Assigned task: Word for word, restate the records from their first line through the line with "--error: #ec5b5b;", both ends included; omit each picture.

Task input:
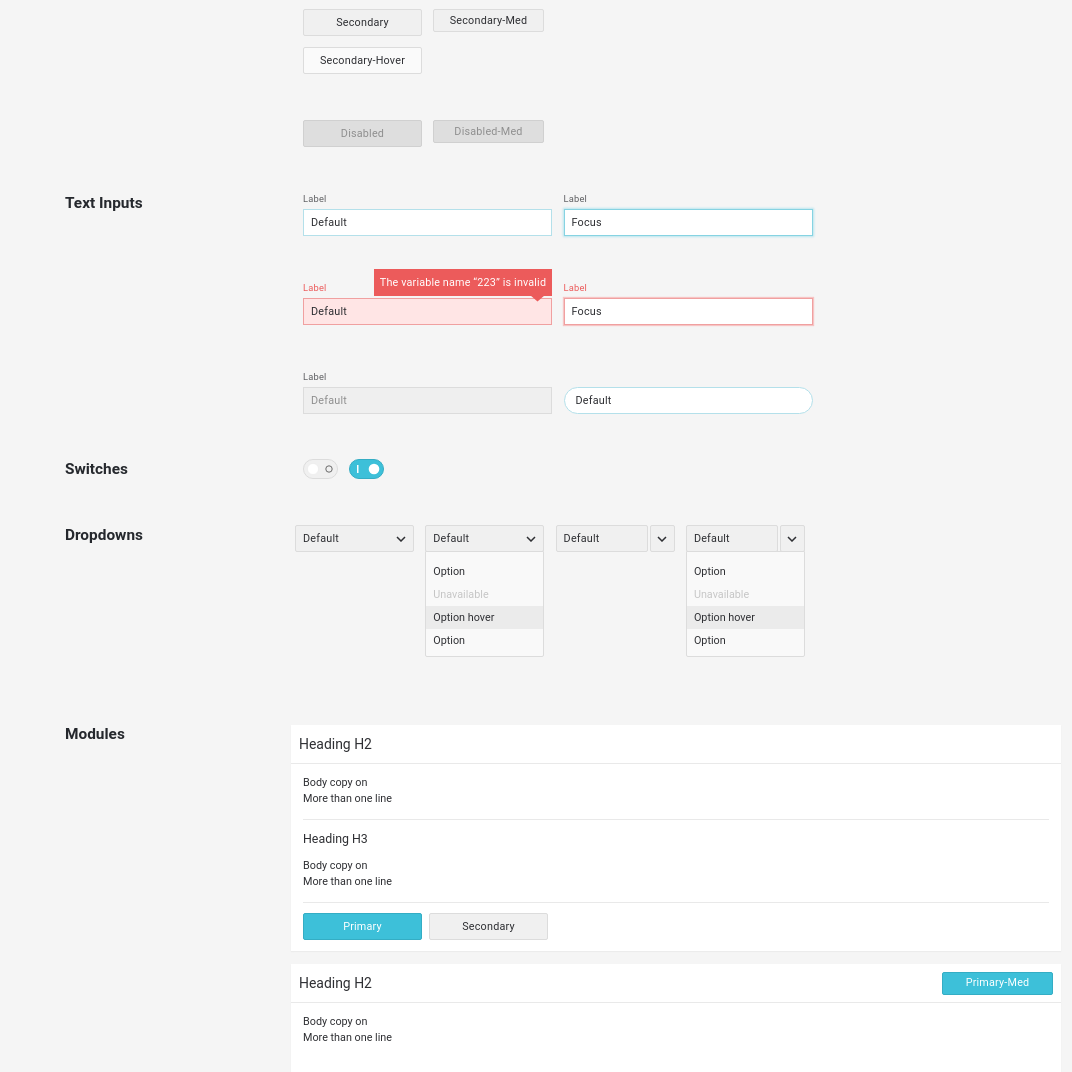
<!DOCTYPE html>
<html lang="en">
<head>
<meta charset="utf-8">
<title>UI components</title>
<style>
:root {
  --page: #f5f5f5;
  --surface: #ffffff;
  --ink: #2e2f33;
  --heading: #25282d;
  --muted: #5f6063;
  --faint: #8f8f8f;
  --unavailable: #c6c6c6;
  --control: #f0f0f0;
  --line: #dcdcdc;
  --rule: #e9e9e9;
  --disabled: #dedede;
  --accent: #3dc0d9;
  --accent-dark: #34adc4;
  --field-line: #b4e0ea;
  --focus-line: #86d3e2;
  --error: #ec5b5b;
  --error-line: #f0a0a0;
  --error-fill: #ffe5e5;
}
* { box-sizing: border-box; margin: 0; padding: 0; }
html, body { width: 1072px; height: 1072px; overflow: hidden; }
body { background: var(--page); color: var(--ink); font: 10.8px/16px Roboto, sans-serif; }
a { color: inherit; text-decoration: none; }
.sheet { width: 1072px; height: 1072px; overflow: hidden; display: flex; flex-direction: column; }
.group { flex: none; display: grid; grid-template-columns: 238px 1fr; padding-left: 65px; }
.group-title { font-size: 15.4px; line-height: 20px; font-weight: 700; color: var(--heading); }
.group-buttons { height: 189px; padding-top: 9px; }
.group-inputs { height: 270px; }
.group-inputs .group-title { padding-top: 4px; }
.group-switches { height: 66px; }
.group-dropdowns { height: 200px; }
.group-modules { height: 347px; }
.group-modules .group-title { margin-top: -1px; }

.button { display: flex; align-items: center; justify-content: center; width: 119px; height: 27px; border: 1px solid var(--line); border-radius: 2px; background: var(--control); letter-spacing: .2px; }
.button.med { width: 111px; height: 23px; }
.button.hover { background: #fafafa; }
.button.disabled { background: var(--disabled); border-color: #d0d0d0; color: var(--faint); }
.button.primary { background: var(--accent); border-color: var(--accent-dark); color: var(--surface); }
.button-grid { grid-column: 2; display: grid; grid-template-columns: 119px 111px; grid-template-rows: 38px 73px 27px; column-gap: 11px; align-items: start; }

.field-grid { display: grid; grid-template-columns: 249px 249px; grid-auto-rows: 89px; column-gap: 11.5px; }
.field { position: relative; }
.label { display: block; height: 20px; font-size: 9.3px; line-height: 20px; letter-spacing: .2px; color: var(--muted); }
.input { display: flex; align-items: center; height: 27px; padding: 0 7px; border: 1px solid var(--field-line); background: var(--surface); letter-spacing: .2px; }
.input.focus { border-color: var(--focus-line); box-shadow: 0 0 2px 1px #b9e5ee; }
.error .label { color: var(--error); }
.error .input { border-color: var(--error-line); background: var(--error-fill); }
.error .input.focus { background: var(--surface); box-shadow: 0 0 1px 1px #f6c4c4; }
.input.disabled { border-color: var(--line); background: #efefef; color: var(--faint); }
.input.pill { margin-top: 20px; padding: 0 11px; border-radius: 14px; }
.tooltip { position: absolute; top: -9px; right: 0; width: 178px; height: 27px; line-height: 27px; text-align: center; letter-spacing: .15px; background: var(--error); color: var(--surface); white-space: nowrap; }
.tooltip svg { position: absolute; left: 156px; top: 26px; }

.switches { display: flex; gap: 11px; }
.switches svg { display: block; }

.dropdowns { display: flex; align-items: flex-start; gap: 11.3px; margin-left: -8px; }
.dropdown { width: 119px; }
.select { display: flex; height: 27px; letter-spacing: .2px; }
.select-value { flex: 1; display: flex; align-items: center; justify-content: space-between; padding: 0 7px; border: 1px solid var(--line); border-radius: 2px; background: var(--control); }
.split { gap: 2px; }
.select-toggle { width: 25px; display: flex; align-items: center; justify-content: center; border: 1px solid var(--line); border-radius: 2px; background: var(--control); }
.chevron { width: 10px; height: 6px; fill: none; stroke: var(--ink); stroke-width: 1.5; }
.menu { list-style: none; margin-top: -1px; padding: 8px 0 4px; border: 1px solid var(--line); border-radius: 0 0 2px 2px; background: #f9f9f9; }
.menu li { height: 23px; line-height: 23px; padding-left: 7px; }
.menu .unavailable { color: var(--unavailable); }
.menu .hovered { background: #ebebeb; }

.modules { display: flex; flex-direction: column; gap: 13px; width: 770px; margin-left: -12px; }
.module { flex: none; height: 226px; background: var(--surface); box-shadow: 0 1px 1px #ececec; }
.module-head { display: flex; align-items: center; justify-content: space-between; height: 39px; padding: 0 8px; border-bottom: 1px solid var(--rule); }
.module h2 { font-size: 13.95px; font-weight: 400; }
.module h3 { font-size: 12.4px; line-height: 16px; font-weight: 400; margin-bottom: 11px; }
.module-body { margin: 0 12px; }
.module-part { border-bottom: 1px solid var(--rule); }
.part-intro { height: 56px; padding-top: 11px; }
.part-detail { height: 83px; padding-top: 11px; }
.actions { display: flex; gap: 7px; padding-top: 10px; }
</style>
</head>
<body>
<svg width="0" height="0" style="position:absolute" aria-hidden="true">
  <defs><symbol id="chevron" viewBox="0 0 10 6"><path d="M1 1L5 5L9 1"/></symbol></defs>
</svg>
<main class="sheet">
  <section class="group group-buttons">
    <div class="button-grid">
      <a class="button" href="#">Secondary</a>
      <a class="button med" href="#">Secondary-Med</a>
      <a class="button hover" href="#">Secondary-Hover</a>
      <span></span>
      <span class="button disabled">Disabled</span>
      <span class="button med disabled">Disabled-Med</span>
    </div>
  </section>

  <section class="group group-inputs">
    <h1 class="group-title">Text Inputs</h1>
    <div class="field-grid">
      <div class="field"><span class="label">Label</span><div class="input">Default</div></div>
      <div class="field"><span class="label">Label</span><div class="input focus">Focus</div></div>
      <div class="field error">
        <span class="label">Label</span><div class="input">Default</div>
        <div class="tooltip">The variable name “223” is invalid
          <svg width="15" height="7" aria-hidden="true"><polygon points="0,0 15,0 7.5,6.5" fill="#ec5b5b"/></svg>
        </div>
      </div>
      <div class="field error"><span class="label">Label</span><div class="input focus">Focus</div></div>
      <div class="field"><span class="label">Label</span><div class="input disabled">Default</div></div>
      <div class="field"><div class="input pill">Default</div></div>
    </div>
  </section>

  <section class="group group-switches">
    <h1 class="group-title">Switches</h1>
    <div class="switches">
      <svg width="35" height="20" role="img" aria-label="Switch off">
        <rect x="0.5" y="0.5" width="34" height="19" rx="9.5" fill="#f0f0f0" stroke="#dcdcdc"/>
        <circle cx="10" cy="10" r="5.5" fill="#fff" stroke="#e6e6e6" stroke-width="0.5"/>
        <circle cx="26" cy="10" r="3.2" fill="none" stroke="#6a6a6a"/>
      </svg>
      <svg width="35" height="20" role="img" aria-label="Switch on">
        <rect x="0.5" y="0.5" width="34" height="19" rx="9.5" fill="#3dc0d9" stroke="#34adc4"/>
        <rect x="8" y="6" width="1.5" height="8" fill="#fff"/>
        <circle cx="25" cy="10" r="5.3" fill="#fff"/>
      </svg>
    </div>
  </section>

  <section class="group group-dropdowns">
    <h1 class="group-title">Dropdowns</h1>
    <div class="dropdowns">
      <div class="dropdown">
        <div class="select"><span class="select-value">Default<svg class="chevron"><use href="#chevron"/></svg></span></div>
      </div>
      <div class="dropdown">
        <div class="select"><span class="select-value">Default<svg class="chevron"><use href="#chevron"/></svg></span></div>
        <ul class="menu">
          <li>Option</li>
          <li class="unavailable">Unavailable</li>
          <li class="hovered">Option hover</li>
          <li>Option</li>
        </ul>
      </div>
      <div class="dropdown">
        <div class="select split"><span class="select-value">Default</span><span class="select-toggle"><svg class="chevron"><use href="#chevron"/></svg></span></div>
      </div>
      <div class="dropdown">
        <div class="select split"><span class="select-value">Default</span><span class="select-toggle"><svg class="chevron"><use href="#chevron"/></svg></span></div>
        <ul class="menu">
          <li>Option</li>
          <li class="unavailable">Unavailable</li>
          <li class="hovered">Option hover</li>
          <li>Option</li>
        </ul>
      </div>
    </div>
  </section>

  <section class="group group-modules">
    <h1 class="group-title">Modules</h1>
    <div class="modules">
      <article class="module">
        <header class="module-head"><h2>Heading H2</h2></header>
        <div class="module-body">
          <div class="module-part part-intro"><p>Body copy on<br>More than one line</p></div>
          <div class="module-part part-detail">
            <h3>Heading H3</h3>
            <p>Body copy on<br>More than one line</p>
          </div>
          <div class="actions">
            <a class="button primary" href="#">Primary</a>
            <a class="button" href="#">Secondary</a>
          </div>
        </div>
      </article>
      <article class="module">
        <header class="module-head"><h2>Heading H2</h2><a class="button med primary" href="#">Primary-Med</a></header>
        <div class="module-body">
          <div class="part-intro"><p>Body copy on<br>More than one line</p></div>
        </div>
      </article>
    </div>
  </section>
</main>
</body>
</html>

Your solution:
<!DOCTYPE html>
<html lang="en">
<head>
<meta charset="utf-8">
<title>UI components</title>
<style>
:root {
  --page: #f5f5f5;
  --surface: #ffffff;
  --ink: #2e2f33;
  --heading: #25282d;
  --muted: #5f6063;
  --faint: #8f8f8f;
  --unavailable: #c6c6c6;
  --control: #f0f0f0;
  --line: #dcdcdc;
  --rule: #e9e9e9;
  --disabled: #dedede;
  --accent: #3dc0d9;
  --accent-dark: #34adc4;
  --field-line: #b4e0ea;
  --focus-line: #86d3e2;
  --error: #ec5b5b;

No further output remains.